1
$\begingroup$

I have blanks in my continuous data as the title says. I'm trying to do a pretty complex regression. I don't want to really mention exactly what type as I'd rather leave that detail out for the sake of trying to get a more general strategy or approach (unless it is absolutely necessary).

The variables that have blanks that are irritating me the most are "confidence percentages" given to me by another database that returns information on a specific IP address when you give it one.

These confidence intervals are obviously very important in the type of regressional analysis I'm doing. I know a blank just doesn't mean "nothing," a blank data point is also a sign that points to some form of variance. It would be easy to recode if it was in a categorical variable column of observations I had but it's not....it's in the list of continuous ones.

I tried doing further background research on these "blanks" by contacting the company the database is governed by and actually got ahold of their engineers (actually did this to two different companies that provide these types of databases)....their responses to my question?

"Well, we just don't have the data."

Me: "Oh, well is there any sort of context you could provide for me surrounding these 'blank cells' of data?"

"Nope, there's nothing...we just don't have the data."

Me: "Yes, as you said before, but there must be some reason you don't have the data - for instance, what caused you to decide to return blank data for that IP address? I mean, blank data cells don't mean -nothing- they are also a sign that points to some degree of variance - actually, they account for a huge degree of variance in your data and I can't recode them as 0s because that skews your continuous 'confidence percentage metric' by a GREAT deal. (They already know what I'm attempting to do regression wise btw - and one that wouldn't be competing with their services but leverage them and spend alot of money with them.) "

"Well, It's just because we don't have any data for it."

Me: "I know but I just need some clues as to why there is no data...to help me formulate some sort of strategy."

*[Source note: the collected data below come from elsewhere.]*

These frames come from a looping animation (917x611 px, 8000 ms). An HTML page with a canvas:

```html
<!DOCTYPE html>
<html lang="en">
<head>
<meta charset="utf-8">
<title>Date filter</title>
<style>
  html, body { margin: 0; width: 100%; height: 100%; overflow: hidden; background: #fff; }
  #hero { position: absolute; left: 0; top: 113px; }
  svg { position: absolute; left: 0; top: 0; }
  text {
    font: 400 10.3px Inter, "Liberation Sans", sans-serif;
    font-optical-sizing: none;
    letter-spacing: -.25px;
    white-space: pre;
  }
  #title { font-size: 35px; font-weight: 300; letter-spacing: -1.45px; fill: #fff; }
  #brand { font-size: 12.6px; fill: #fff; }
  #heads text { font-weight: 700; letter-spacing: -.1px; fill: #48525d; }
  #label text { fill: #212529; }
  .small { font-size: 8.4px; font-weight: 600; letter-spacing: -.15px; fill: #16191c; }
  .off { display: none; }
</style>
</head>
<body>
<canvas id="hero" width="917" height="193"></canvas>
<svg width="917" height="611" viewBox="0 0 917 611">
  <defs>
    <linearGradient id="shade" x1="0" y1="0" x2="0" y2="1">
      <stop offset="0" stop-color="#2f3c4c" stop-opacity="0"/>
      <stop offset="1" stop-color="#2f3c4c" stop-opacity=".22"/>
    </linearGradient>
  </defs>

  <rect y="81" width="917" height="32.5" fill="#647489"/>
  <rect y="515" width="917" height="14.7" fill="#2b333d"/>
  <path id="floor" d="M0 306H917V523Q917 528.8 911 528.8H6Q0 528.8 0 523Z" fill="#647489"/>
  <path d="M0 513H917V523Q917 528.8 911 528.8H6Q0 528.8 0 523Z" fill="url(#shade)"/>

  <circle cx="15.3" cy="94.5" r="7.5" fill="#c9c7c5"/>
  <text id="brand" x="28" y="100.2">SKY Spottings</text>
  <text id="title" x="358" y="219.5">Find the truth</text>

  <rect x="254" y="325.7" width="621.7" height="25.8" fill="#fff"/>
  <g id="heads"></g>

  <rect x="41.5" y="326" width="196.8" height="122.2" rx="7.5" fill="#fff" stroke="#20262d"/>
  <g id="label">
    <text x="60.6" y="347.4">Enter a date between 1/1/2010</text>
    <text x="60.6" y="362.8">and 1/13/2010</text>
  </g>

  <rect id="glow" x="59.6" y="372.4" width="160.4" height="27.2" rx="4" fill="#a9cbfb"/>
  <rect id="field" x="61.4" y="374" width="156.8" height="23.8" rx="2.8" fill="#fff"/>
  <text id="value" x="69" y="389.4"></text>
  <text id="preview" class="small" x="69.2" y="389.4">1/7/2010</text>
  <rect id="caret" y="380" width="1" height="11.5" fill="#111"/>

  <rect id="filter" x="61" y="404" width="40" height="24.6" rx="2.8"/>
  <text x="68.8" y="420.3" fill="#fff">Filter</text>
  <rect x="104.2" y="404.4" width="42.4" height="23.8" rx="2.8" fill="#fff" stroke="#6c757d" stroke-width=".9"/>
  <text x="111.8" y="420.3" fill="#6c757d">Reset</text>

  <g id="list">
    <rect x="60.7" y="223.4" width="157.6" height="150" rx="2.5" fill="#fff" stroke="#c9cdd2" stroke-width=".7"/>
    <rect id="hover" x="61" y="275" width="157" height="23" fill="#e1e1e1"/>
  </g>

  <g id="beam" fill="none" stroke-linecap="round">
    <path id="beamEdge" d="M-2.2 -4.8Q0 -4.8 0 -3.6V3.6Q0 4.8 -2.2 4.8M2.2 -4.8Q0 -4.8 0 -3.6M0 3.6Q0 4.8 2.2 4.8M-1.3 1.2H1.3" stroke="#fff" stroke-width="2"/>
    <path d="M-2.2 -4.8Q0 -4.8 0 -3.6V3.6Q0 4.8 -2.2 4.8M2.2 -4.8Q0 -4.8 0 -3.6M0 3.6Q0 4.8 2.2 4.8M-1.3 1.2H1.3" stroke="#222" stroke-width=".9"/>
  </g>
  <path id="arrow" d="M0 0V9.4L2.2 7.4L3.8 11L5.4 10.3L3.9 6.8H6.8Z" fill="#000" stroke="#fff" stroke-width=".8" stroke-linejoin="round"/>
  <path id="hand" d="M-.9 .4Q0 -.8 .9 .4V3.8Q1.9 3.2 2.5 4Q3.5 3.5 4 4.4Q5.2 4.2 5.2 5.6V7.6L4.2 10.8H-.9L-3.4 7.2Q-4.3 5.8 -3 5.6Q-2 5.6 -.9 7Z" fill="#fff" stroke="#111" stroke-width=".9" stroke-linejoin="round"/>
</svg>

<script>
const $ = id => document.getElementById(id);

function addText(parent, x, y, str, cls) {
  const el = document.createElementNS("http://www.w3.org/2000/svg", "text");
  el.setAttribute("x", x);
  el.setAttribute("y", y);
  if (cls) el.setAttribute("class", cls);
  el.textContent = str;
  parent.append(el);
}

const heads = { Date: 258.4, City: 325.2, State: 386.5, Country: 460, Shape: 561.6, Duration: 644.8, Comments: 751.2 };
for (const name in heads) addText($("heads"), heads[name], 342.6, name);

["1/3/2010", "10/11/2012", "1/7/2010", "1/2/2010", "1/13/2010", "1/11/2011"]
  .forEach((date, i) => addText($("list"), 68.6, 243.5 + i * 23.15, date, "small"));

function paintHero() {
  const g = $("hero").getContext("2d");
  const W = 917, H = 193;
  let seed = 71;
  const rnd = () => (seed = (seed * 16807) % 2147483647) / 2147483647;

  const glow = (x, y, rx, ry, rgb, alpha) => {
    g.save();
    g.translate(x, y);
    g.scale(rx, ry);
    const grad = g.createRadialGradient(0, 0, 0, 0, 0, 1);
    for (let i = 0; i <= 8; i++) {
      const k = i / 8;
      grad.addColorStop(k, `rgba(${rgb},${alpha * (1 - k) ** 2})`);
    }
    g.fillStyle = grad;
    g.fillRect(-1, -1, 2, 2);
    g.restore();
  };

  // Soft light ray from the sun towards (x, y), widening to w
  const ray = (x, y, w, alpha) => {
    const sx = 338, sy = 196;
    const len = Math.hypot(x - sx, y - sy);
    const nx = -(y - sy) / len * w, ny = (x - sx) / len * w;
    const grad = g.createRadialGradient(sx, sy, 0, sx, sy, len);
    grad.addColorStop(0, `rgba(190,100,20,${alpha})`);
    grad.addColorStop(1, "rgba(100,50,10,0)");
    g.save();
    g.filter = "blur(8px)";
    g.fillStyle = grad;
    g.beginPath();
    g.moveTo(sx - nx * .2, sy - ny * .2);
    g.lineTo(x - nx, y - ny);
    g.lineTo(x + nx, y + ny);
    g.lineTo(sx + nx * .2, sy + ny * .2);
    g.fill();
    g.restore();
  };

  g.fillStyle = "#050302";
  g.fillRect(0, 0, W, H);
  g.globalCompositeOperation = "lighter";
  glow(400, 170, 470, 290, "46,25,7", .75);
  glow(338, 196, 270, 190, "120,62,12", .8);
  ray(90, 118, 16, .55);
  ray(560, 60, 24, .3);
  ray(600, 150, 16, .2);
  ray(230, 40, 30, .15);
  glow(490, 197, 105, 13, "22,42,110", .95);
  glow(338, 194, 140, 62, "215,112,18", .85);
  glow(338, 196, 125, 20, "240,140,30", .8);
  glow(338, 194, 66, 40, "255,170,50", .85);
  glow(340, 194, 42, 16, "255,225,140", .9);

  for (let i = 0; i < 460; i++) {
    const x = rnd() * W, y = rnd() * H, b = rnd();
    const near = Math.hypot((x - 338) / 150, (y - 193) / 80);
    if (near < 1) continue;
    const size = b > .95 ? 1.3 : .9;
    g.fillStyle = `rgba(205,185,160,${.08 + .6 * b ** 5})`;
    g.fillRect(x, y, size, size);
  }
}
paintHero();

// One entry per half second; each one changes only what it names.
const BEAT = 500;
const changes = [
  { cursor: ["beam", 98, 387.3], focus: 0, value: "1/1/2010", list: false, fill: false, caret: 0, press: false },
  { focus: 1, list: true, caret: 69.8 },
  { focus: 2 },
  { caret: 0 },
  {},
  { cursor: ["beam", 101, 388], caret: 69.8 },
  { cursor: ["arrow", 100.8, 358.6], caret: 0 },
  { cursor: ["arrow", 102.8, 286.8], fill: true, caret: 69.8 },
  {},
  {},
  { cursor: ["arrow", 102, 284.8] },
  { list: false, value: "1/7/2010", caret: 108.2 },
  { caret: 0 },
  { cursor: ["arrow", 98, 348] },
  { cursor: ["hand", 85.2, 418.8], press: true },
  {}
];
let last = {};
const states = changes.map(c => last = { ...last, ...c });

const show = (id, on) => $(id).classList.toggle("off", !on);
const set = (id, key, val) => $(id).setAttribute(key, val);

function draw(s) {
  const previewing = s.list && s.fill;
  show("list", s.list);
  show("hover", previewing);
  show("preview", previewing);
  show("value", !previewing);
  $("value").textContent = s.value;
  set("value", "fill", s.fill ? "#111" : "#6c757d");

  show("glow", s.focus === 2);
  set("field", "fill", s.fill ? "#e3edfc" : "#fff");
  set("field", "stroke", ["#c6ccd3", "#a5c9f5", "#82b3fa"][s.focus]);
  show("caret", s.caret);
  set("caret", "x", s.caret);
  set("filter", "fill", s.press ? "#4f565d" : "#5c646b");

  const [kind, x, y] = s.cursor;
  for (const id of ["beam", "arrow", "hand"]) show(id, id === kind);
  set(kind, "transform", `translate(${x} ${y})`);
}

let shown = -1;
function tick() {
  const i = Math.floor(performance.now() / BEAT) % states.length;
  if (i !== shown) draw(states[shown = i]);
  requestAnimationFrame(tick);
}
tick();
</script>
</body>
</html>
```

"We don't have any clues, we just have nothing because there isn't any data for that."

Me: "Ok, thanks for the customer service."

I was even on the phone with the second company on a conference call with about 5 other people who work there and it was as if what I was trying to explain bewildered them.

Most likely I suppose sharing the information I was trying to get at could of been proprietary...but who knows.

Anyways I'm left with these blanks - they tend to cause huge variances in the outcome when they appear - but they are listed as continuous variables so I can't make them a category...and can't make them a "0" as that would just be incorrect.

I'm thinking of adding some sort of regressional tree matrix as a first step (or somewhere step) within my regression to try to account for these, but I'm not exactly sure this is the right strategy.

What would you all suggest I do?

$\endgroup$
4
$\begingroup$

What you should do exactly really depends on the fine details of your project. Missing data (blanks) is a very common problem in most statistical analyses. A general strategy is hard to define other then the rather trivial one of reading what solutions have been proposed.

A short introductory text, which is good for getting a quick overview is:

Paul D. Allison (2002) Missing Data. Thousand Oaks: Sage.

Longer more detailed texts are:

Roderick J.A. Little and Donald B. Rubin (2002) Statistical Analysis with Missing Data, second edition. Hoboken: Wiley.

J.L. Schafer (1997) Analysis of Incomplete Multivariate Data. Boca Raton: Chapman & Hall/CRC.

Don't expect any miracles from these techniques; they cannot change the basic fact that there are only two types of information entering a statistical model: the stuff we have seen (the data but also the kind of information you tried but failed to obtain from customer support) and the stuff we have imagined (the assumptions).

| cite | improve this answer | |
$\endgroup$
1
$\begingroup$

@MaartenBuis gave several good references and I certainly agree that what you should do depends on the details of your project. However, I'd say that, more often than not, the right thing to do is multiple imputation.

You didn't say what software you are using, but the talk of categorical and continuous makes me think it might be SAS. In that case, see PROC MI and PROC MIANALYZE documentation and references therein (which I am pretty sure includes both of the "longer more detailed" texts.

| cite | improve this answer | |
$\endgroup$
  • $\begingroup$ It's actually XLStat - I've grown a liking to them...and I can't get away from Excel - ha. The type of regression I'm attempting to do is something in their software called "correlated component regressional analysis". More info about it is here: xlstat.com/en/products-solutions/ccr.html. I'm attempting to eventually regress (after possibly a few decision trees) with a binary logistic regression (it's a part of what CCR can do). I'll look up multiple imputation, which I'm assuming is forming a model to fill out the data that is missing? Regardless, I'll look it up. Thanks! $\endgroup$ – Taal Sep 27 '13 at 15:20

Your Answer

By clicking “Post Your Answer”, you agree to our terms of service, privacy policy and cookie policy

Not the answer you're looking for? Browse other questions tagged or ask your own question.